While the Fed should take some responsibility for today’s high inflation, we won’t blame it entirely on them. Excessive fiscal stimulus encouraged a consumer-led buying binge (and a fast return to full employment), and supply chain woes that limited the availability of some goods are part of the problem, too.

Further, severe labor shortages have lifted wages, and businesses are passing along the higher costs.

Market volatility is also being exacerbated by Russia’s invasion of Ukraine, which has pushed up energy prices and appears poised to slow global growth. Recent lockdowns in China have aggravated supply chain issues.

Lastly, whether it is warranted or not, odds of a recession have risen, which is adding to uncertainty.

Taking the stairs up and the elevator down

Stocks historically have a long-term upward bias, but downturns can be swift and uncomfortable. We understand that. But a review of the long-term data is encouraging.

The Schwab Center for Financial Research analyzed S&P 500 data going back to 1966.

While we know that past performance doesn’t guarantee future results, Schwab found that the average bear market lasted 446 days (including weekends/holidays). The average bear market decline was 38.4%.

Here is the good news.
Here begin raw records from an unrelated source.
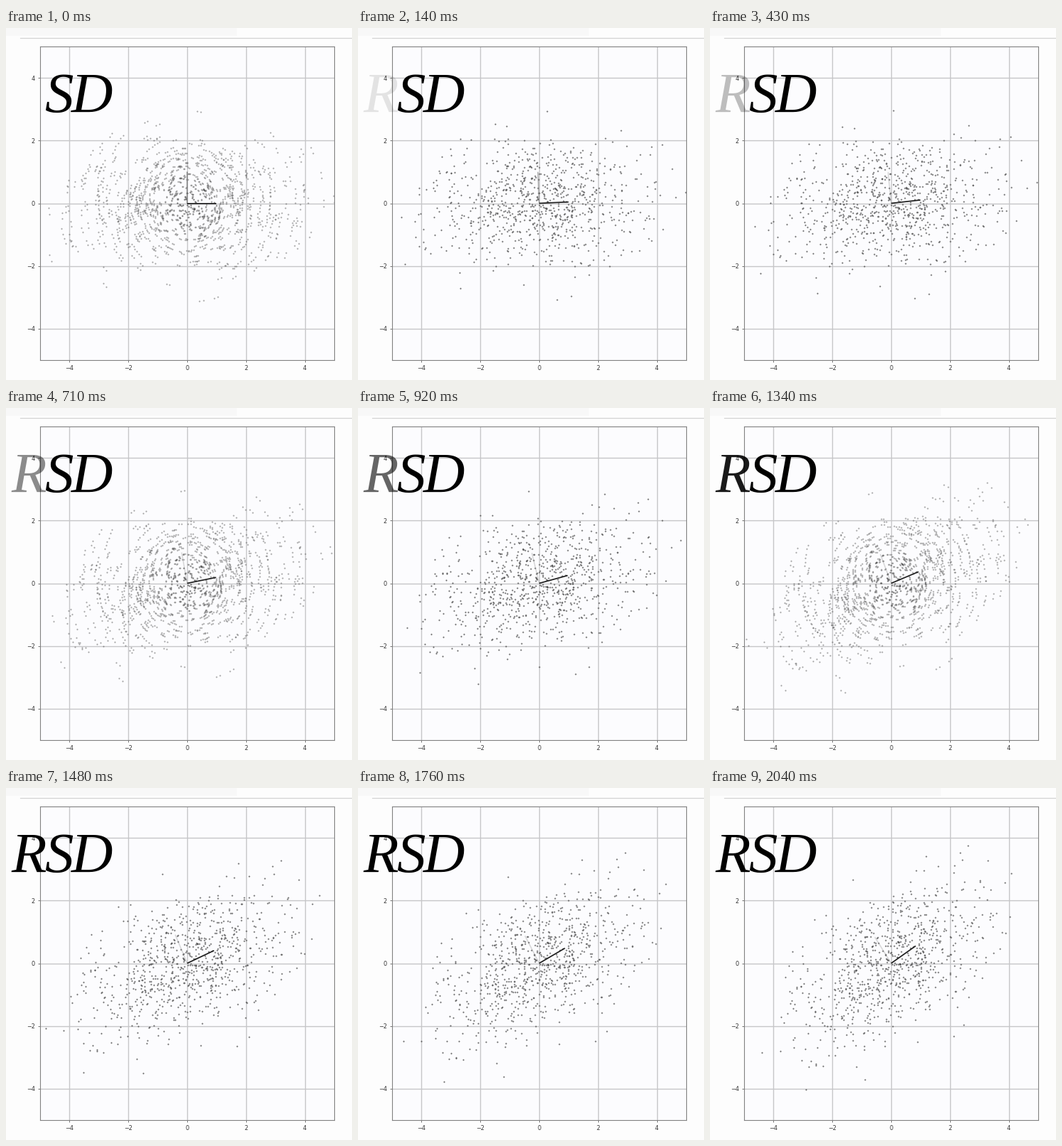
Animation of 487 by 495 pixels, one loop 2110 ms. Source, as a matplotlib script:

```python
import numpy as np
import matplotlib.pyplot as plt
from matplotlib.animation import FuncAnimation
from matplotlib.lines import Line2D
from matplotlib.patches import Rectangle

W, H, DPI = 487, 495, 100
LOOP, TICK = 2110, 10
TURN = np.radians(1.2)
FADE_STEPS = 20
DOT = "#484848"

plt.rcParams["font.family"] = "DejaVu Sans"


def px(n):
    """Pixels to points."""
    return n * 72 / DPI


def rotate(points, angle):
    c, s = np.cos(angle), np.sin(angle)
    return np.array([[c, -s], [s, c]]) @ points


def make_cloud(n=890):
    rng = np.random.default_rng(12)
    body = rng.normal(size=(2, n)) * [[1.85], [0.97]]
    body = body[:, (abs(body[0]) < 4.3) & (abs(body[1]) < 2.12)]
    rim = np.array([
        (.39, 2.93), (-1.4, 2.6), (2.87, 2.2), (.48, -3.1), (.97, -3.0),
        (-2.8, -2.6), (4.55, .9), (4.65, 0), (-4.7, -.25), (-4.65, -1.75),
        (1.1, -2.4), (1.6, -2.35), (-.65, -2.58), (3.9, 1.65), (-1, 2.5),
        (-5.24, .06), (4.99, .14), (-3.94, -1.3), (-2.8, -2.09), (-2.6, 2.17),
    ]).T
    return np.hstack([body, rim])


fig = plt.figure(figsize=(W / DPI, H / DPI), dpi=DPI, facecolor="#fdfdfd")
fig.add_artist(Rectangle((0, 1 - 11 / H), 325 / W, 11 / H, color="#f8f8f8", lw=0))
fig.add_artist(Line2D([20 / W, 1], [1 - 14 / H] * 2, color="#d2d2d2", lw=px(1.2)))

ax = fig.add_axes([48 / W, 1 - 467 / H, 414 / W, 441 / H], facecolor="#fcfcfe")
ax.set(xlim=(-5, 5), ylim=(-5, 5), xticks=range(-4, 5, 2), yticks=range(-4, 5, 2))
ax.set_axisbelow(True)
ax.grid(color="#c6c6c8", lw=px(1.4))
ax.tick_params(length=px(3), width=px(1), pad=px(4), labelsize=px(8.2),
               color="#777777", labelcolor="#333333")
for spine in ax.spines.values():
    spine.set(color="#808080", linewidth=px(1.1))


def letter(char, x):
    return fig.text(x / W, 1 - 119 / H, char, family="Liberation Serif",
                    style="italic", size=px(81), color="black",
                    ha="left", va="baseline")


r_letter = letter("R", 7)
letter("S", 54)
letter("D", 92)

cloud = make_cloud()
dots, echo = (ax.plot([], [], "o", ms=px(2.1), mew=0, color=DOT)[0] for _ in range(2))
y_axis, = ax.plot([], [], color="#777777", lw=px(1.6), solid_capstyle="butt")
x_axis, = ax.plot([], [], color="#1c1c1c", lw=px(1.7), solid_capstyle="butt")


def step_at(ms):
    """Steps last 70 ms, except for one longer hold before 290 ms."""
    return min(ms // 70, 2) if ms < 290 else 3 + (ms - 290) // 70


def update(i):
    step = step_at(i * TICK)
    angle = step * TURN

    # every ninth step blends two neighbouring poses
    blended = step % 9 == 0
    lag = TURN if blended else 0
    dots.set_data(*rotate(cloud, angle + lag))
    dots.set_alpha(0.5 if blended else 0.82)
    echo.set_data(*rotate(cloud, angle - lag))
    echo.set_visible(blended)
    echo.set_alpha(0.5)

    c, s = np.cos(angle), np.sin(angle)
    x_axis.set_data([0, c], [0, s])
    y_axis.set_data([0, -s], [0, c])
    y_axis.set_alpha(max(0.28, 0.85 - 0.12 * step))
    r_letter.set_alpha(min(1, step / FADE_STEPS))
    return dots, echo, x_axis, y_axis, r_letter


anim = FuncAnimation(fig, update, frames=LOOP // TICK, interval=TICK,
                     repeat=True, repeat_delay=0, blit=False)
plt.show()
```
Bull markets averaged 2,069 days and returned an average of 209.2%.

Yet, market timing is exceedingly difficult.

“I never have the faintest idea what the stock market is going to do in the next six months, or the next year, or the next two,” legendary investor Warren Buffett once quipped. He’s right.

A few get lucky from time to time, but no one can consistently call market tops and market bottoms. Nonetheless, we believe that clarity on inflation and rate hikes would inject a more positive tone into sentiment.

Successful investors tend to be more disciplined. They avoid letting excessive optimism or pessimism guide their decisions.

We know times like these can be difficult. If you have questions or would like to talk, we are only an email or phone call away.

June 2022

Content in this material is for general information only and not intended to provide specific advice or recommendations for any individual.  All performance referenced is historical and is no guarantee of future results.  All indices are unmanaged and may not be invested into directly. No strategy assures success or protects agains loss.  Investing involves risk including loss of principal.  

Keith Albritton 

Keith Albritton

Keith earned a B.S. in Finance from the University of Florida in 1991, and was a four-year letterman on the UF golf team that won two SEC championships and more than 12 team titles.

He joined Allen & Company in 1996 as a Financial Advisor. Keith is a CERTIFIED FINANCIAL PLANNER™ and Certified Investment Management Analyst®.
He holds both the Series 7 and 24 registrations with LPL Financial, and Series 66 with both LPL Financial and Allen & Company. Keith also holds the Life, Health and Variable Annuities insurance licenses.